Then when the environment in which the organization operates changes, and the business model no longer works, there usually remains a lot of denial that the world has changed – often refrain of “if we just get back to our principles X years ago”.
Organizations that deny the world has changed will try push to work harder at the old business model, or perhaps an incremental improvement, attempting to get back to what was so successful just a few years, or months, earlier. It’s only when things get bad that the organization might finally embrace those voices that say they need to do something completely different in the new environment.
This avoidance of the need to adapt and change unfortunately is akin to waiting until a metaphorical airplane has descended from a cruising altitude of 38,000 feet to less than 2,000 feet in the hopes of pulling the plane, with all its weight and inertia, back up before it hits the ground. Proactive adaption is less painful and more purposeful than reactive adaption, unfortunately too many organizations and people avoid change until they absolutely must do as such.

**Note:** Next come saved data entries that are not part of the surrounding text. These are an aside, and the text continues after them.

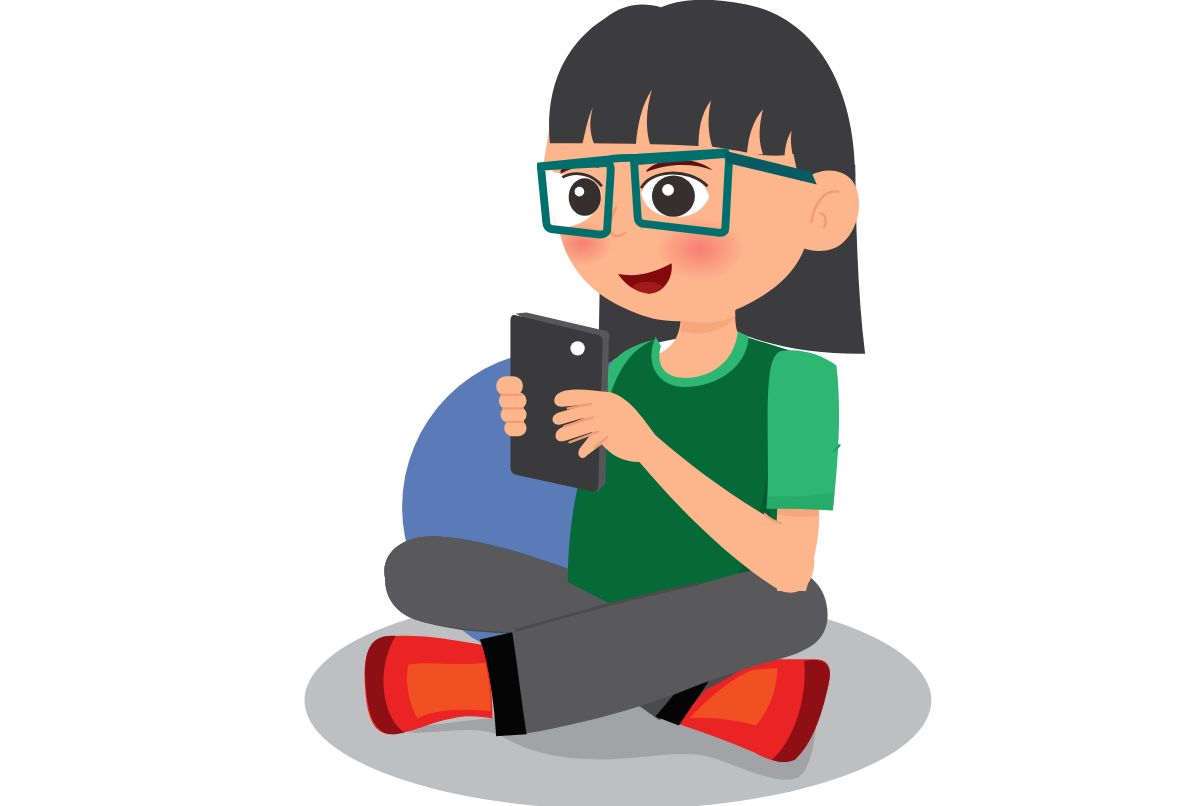
<!DOCTYPE html>
<html lang="en">
<head>
<meta charset="utf-8">
<title>Girl sitting with a phone</title>
<style>
:root{
  --paper:#fff; --ground:#bebfc1; --ground-dark:#a2a3a6; --ball:#5a7bb8;
  --hair:#3c3c3f; --skin:#fdb68c; --skin-shade:#f39a70; --blush:#f4696a;
  --frame:#00706f; --frame-dark:#075c63; --iris:#35302f; --brow:#5c1212; --mouth:#84090d; --tongue:#c9302c;
  --shirt:#056a38; --shirt-shade:#045c30; --trim:#2db772; --trim-shade:#20a262;
  --trouser:#59595b; --trouser-shade:#4b4b4d; --cuff:#050505;
  --shoe:#ea2424; --shoe-panel:#f15122; --sole:#8f1014;
  --phone:#3a3a3c; --phone-edge:#57575a;
}
html,body{margin:0;width:1200px;height:806px;overflow:hidden;background:var(--paper)}
svg{display:block;width:1200px;height:806px}
.ground{fill:var(--ground)} .ground-dark{fill:var(--ground-dark)} .ball{fill:var(--ball)}
.hair{fill:var(--hair)} .skin{fill:var(--skin)} .white{fill:#fff} .iris{fill:var(--iris)}
.shirt{fill:var(--shirt)} .shirt-shade{fill:var(--shirt-shade)} .trim{fill:var(--trim)} .trim-shade{fill:var(--trim-shade)}
.trouser{fill:var(--trouser)} .trouser-shade{fill:var(--trouser-shade)} .cuff{fill:var(--cuff)}
.shoe{fill:var(--shoe)} .shoe-panel{fill:var(--shoe-panel)} .sole{fill:var(--sole)}
.phone{fill:var(--phone)} .phone-edge{fill:var(--phone-edge)}
.brow{fill:var(--brow)} .mouth{fill:var(--mouth)} .tongue{fill:var(--tongue)}
.shade{fill:var(--skin-shade)}
.crease{fill:none;stroke:var(--skin-shade);stroke-width:1.3;stroke-linecap:round}
.frame{fill:none;stroke:var(--frame);stroke-width:4.4;stroke-linejoin:round}
</style>
</head>
<body>
<svg viewBox="0 0 670 450" preserveAspectRatio="none" role="img" aria-label="Girl with glasses sitting cross-legged and looking at a phone">
  <defs>
    <radialGradient id="blush-glow">
      <stop offset="0" stop-color="#f4696a" stop-opacity=".72"/>
      <stop offset="1" stop-color="#f4696a" stop-opacity="0"/>
    </radialGradient>
    <clipPath id="face-clip">
      <path d="M307 70L302 100C302 112 305 121 312 128C314 137 317 144 322 151C331 164 347 173 365 178C384 182 408 177 426 165C440 156 448 146 452 130L450 70Z"/>
    </clipPath>
  </defs>

  <g id="floor">
    <ellipse class="ground" cx="345" cy="391" rx="175" ry="61"/>
    <path class="ground-dark" d="M222 408C250 402 330 396 376 388L456 402C455 414 453 428 446 434C436 439 415 429 398 423C380 418 360 424 335 424C308 424 292 418 280 411C262 403 240 412 222 408Z"/>
  </g>

  <circle id="ball" class="ball" cx="312" cy="283" r="87.5"/>

  <path id="hair-back" class="hair" d="M335 150L334 207C347 196 365 191 384 188L408 184C430 194 458 198 483 197.500C479 165 478 130 477.500 92L400 60Z"/>

  <g id="back-leg">
    <path class="trouser-shade" d="M215 323C212 308 226 298 245 299.500C280 302 318 318 350 330L440 350L402 386L368 402L300 354C275 354 250 352 232 346C221 342 215 334 215 323Z"/>
    <path class="trouser" d="M215 323C212 308 226 298 245 299.500C280 302 318 318 350 330L322 354C290 354 252 352 232 346C221 342 215 334 215 323Z"/>
  </g>

  <g id="right-shoe">
    <path class="shoe" d="M378 404L394 385C405 380 415 372 428 368L455 368C466 368 464 378 461 388C458 402 452 418 443 424C436 427 428 424 421 420C407 414 393 409 378 404Z"/>
    <path class="sole" d="M449 369C460 367 465 371 463 380C460 396 454 415 444 424C440 426 435 426 431 424C442 415 451 392 449 369Z"/>
    <path class="shoe-panel" d="M385 401C396 389 408 379 420 374L434 373C434 384 430 396 422 405C410 402 398 400 385 401Z"/>
    <path class="cuff" d="M366 400L376 388L396 380L379 405Z"/>
  </g>

  <g id="torso">
    <path class="skin" d="M380 172L411 166C410 178 410 186 415 190C411 205 398 212 382 211C372 211 366 205 367 198C376 194 381 187 380 172Z"/>
    <path class="shade" d="M380 178C392 182 403 180 411 176C408 182 396 189 380 185Z" opacity=".55"/>
    <path class="trim" d="M365 190C350 193 341 200 336 212L333 242L352 250Z"/>
    <path class="shirt" d="M365 190C364 204 369 211 381 211C398 212 409 203 413 187L442 196L436 285L440 316L348 341L317 325C317 302 320 280 325 262L337 236C341 214 349 196 365 190Z"/>
    <path class="trim" d="M366 188C359 205 369 216 382 216C402 216 417 204 418 188L412 185C410 203 396 211 383 211C371 211 366 204 369 193Z"/>
    <path class="shirt-shade" d="M432 236L429 283L434 300L438 316L411 322C423 300 429 268 432 236Z"/>
  </g>

  <g id="front-leg">
    <path class="trouser" d="M276 356C312 345 350 335 388 327C405 322 420 317 436 317C452 317 463 329 462 345C461 361 446 365 428 370C402 377 381 386 358 394C336 401 314 406 291 410Z"/>
    <path d="M288 352C320 343 354 333 390 326" fill="none" stroke="#4b4b4d" stroke-width="1.600"/>
    <path class="cuff" d="M268 357L286 353C289 372 291 391 294 410L277 411C276 392 273 374 268 357Z"/>
  </g>

  <g id="left-shoe">
    <path class="shoe" d="M269 360C252 357 229 353 214 356C203 359 203 372 204 386C205 399 208 409 217 410C229 410 240 403 253 401C261 399 268 400 275 401C275 386 273 373 269 360Z"/>
    <path class="sole" d="M221 355C208 354 203 361 204 380C205 397 208 411 221 410L226 409C214 402 209 374 221 355Z"/>
    <path class="shoe-panel" d="M271 370C257 372 241 369 228 371C226 381 228 392 233 401C246 395 260 396 274 397C274 388 273 379 271 370Z"/>
  </g>

  <g id="phone">
    <path class="phone-edge" d="M288 175L294 174.500L339 185C340.500 186 340.500 187 340 189L338 270L333 275L328 200Z"/>
    <path class="phone" d="M288 176L334 187C336 187.500 336.500 189 336.500 191L334 271C334 274 332 275 329 274L288 265C286 264.500 285 263 285 261V179C285 176.500 286 175.500 288 176Z"/>
    <ellipse class="white" cx="322.500" cy="194.500" rx="4" ry="4"/>
  </g>

  <g id="far-fingers" class="skin">
    <rect x="277" y="210" width="15" height="11" rx="5.500"/>
    <rect x="278.500" y="219" width="15.500" height="9.500" rx="4.700"/>
    <rect x="279.500" y="227" width="14.500" height="9" rx="4.500"/>
    <rect x="281.500" y="234.500" width="12.500" height="9" rx="4.500"/>
    <path class="crease" d="M280 220.500H291M281 228H292M283 235.500H292"/>
  </g>

  <g id="near-arm">
    <path class="skin" d="M434 280H457C459 296 454 315 450 330H434C431 316 434 297 434 280Z"/>
    <path class="skin" d="M313 219C318 216 331 218 341 219C351 222 358 232 366 243C389 263 413 280 438 294C450 299 457 307 454 319C452 328 446 333 436 330C409 314 378 283 357 258C348 258 341 254 336 248L328 254C325 258 321 254 324 250L331 241L316 246C310 248 308 242 313 239L327 233L313 237C307 238 307 231 313 230L327 226L315 227C308 228 308 221 313 219Z"/>
    <path class="crease" d="M317 228L330 225.500M315 238L331 233M318 247L334 241M332 250L339 244M436 292C432 291 429 289 427 287"/>
    <path class="shade" d="M434 284H457L456.500 288C449 289 441 289 434 287Z" opacity=".6"/>
    <path class="trim" d="M436 196C447 194 459 198 467 204C470 229 468 257 465 285C453 284 441 284 428 284C430 260 427 226 430 207C431 201 433 197 436 196Z"/>
    <path class="trim-shade" d="M428.500 277C441 278 453 277 466 275L465 285C453 284 441 284 428 284Z" opacity=".55"/>
    <path d="M465 252C467 251 468 250 469 248" fill="none" stroke="#20a262" stroke-width="1.200"/>
  </g>

  <g id="head">
    <path class="skin" d="M446 104C451 95 468 91 476 101C484 113 478 132 467 138C458 142 448 140 443 135Z"/>
    <path class="crease" d="M453 124C455 112 461 106 468 107M458 119C461 120 462 123 460 127"/>
    <path class="skin" d="M307 70L302 100C302 112 305 121 312 128C314 137 317 144 322 151C331 164 347 173 365 178C384 182 408 177 426 165C440 156 448 146 452 130L450 70Z"/>
    <g clip-path="url(#face-clip)">
      <ellipse cx="391" cy="139" rx="25" ry="18" fill="url(#blush-glow)"/>
      <ellipse cx="325" cy="136" rx="17" ry="13" fill="url(#blush-glow)"/>
    </g>

    <g id="eyes">
      <path class="white" d="M304 96C304 109 307 120 313 127C323 127 334 121 336 109C334 99 325 97 317 98L309 96Z"/>
      <path class="white" d="M358 108C361 99 371 96 381 97C389 98 394 103 396 110C392 119 384 122 374 121C366 120 360 116 358 108Z"/>
      <ellipse class="iris" cx="326.500" cy="110" rx="9" ry="10.500"/>
      <ellipse class="iris" cx="376" cy="109.500" rx="12" ry="11.500"/>
      <circle class="white" cx="323.500" cy="107" r="2.700"/>
      <circle class="white" cx="373" cy="106" r="3.300"/>
      <path d="M314 99C321 95 331 97 336 104M358 105C363 95 384 93 395 104" fill="none" stroke="#35302f" stroke-width="1.600"/>
      <path class="brow" d="M313 95C319 90 328 89 335 94C328 92 320 93 313 97Z"/>
      <path class="brow" d="M361 95C369 87 388 87 398 95C387 91 373 91 361 96Z"/>
    </g>

    <path class="crease" d="M344 116C341 122 339 128 342 131C344 132.500 347 131.500 349 130"/>
    <path class="mouth" d="M345 153C356 155 366 152 375 147C376 156 370 164 362 164C355 163 349 159 345 153Z"/>
    <path class="tongue" d="M353 160C358 156 366 157 370 160C366 165 358 165 353 160Z" opacity=".45"/>

    <path id="hair-cap" class="hair" d="M307 80C304 48 316 24 338 10C348 2 359 1 369 4C383-2 404-1 423 4C456 14 477 48 477.500 98C467 92 455 94 447 101C445 96 444 91 443 86C428 89 414 84 398 82C368 80 337 80 307 80Z"/>
    <g id="fringe-gaps" class="skin">
      <path d="M331 60C328 66 327 73 325 81H332C329 74 329 67 331 60Z"/>
      <path d="M364 50C358 59 356 70 355 81H363C360 71 361 60 364 50Z"/>
      <path d="M397 56C391 64 390 73 390 83H398C395 74 395 65 397 56Z"/>
      <path d="M426 61C420 68 418 76 417 86H426C423 78 424 69 426 61Z"/>
      <path d="M442 73C439 78 438 83 438 90L444 92C442 85 441 79 442 73Z"/>
    </g>

    <g id="glasses">
      <path d="M303 95L309 95C306 107 309 119 314 128L306 128Z" fill="#fff" opacity=".85"/>
      <path class="frame" d="M302 93L338 91C341 91 341 93 341 95L339 128C339 130 337 131 335 131L309 128C306 128 305 126 305 124Z"/>
      <path class="frame" d="M354 90L404 86C407 86 407 88 407 90L405 127C405 129 404 130 402 130L360 125C357 125 356 123 356 121Z"/>
      <path class="frame" d="M300 93L340 89C345 88 350 88 356 88L407 85"/>
      <path d="M404 84L453 96L456 103L448 101L406 91Z" fill="#075c63"/>
    </g>
  </g>
</svg>
</body>
</html>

Don’t miss this opportunity to see David Bray speak live on April 25 at GW. We look forward to seeing you at this debut event.
Anirudh Kulkarni, CEO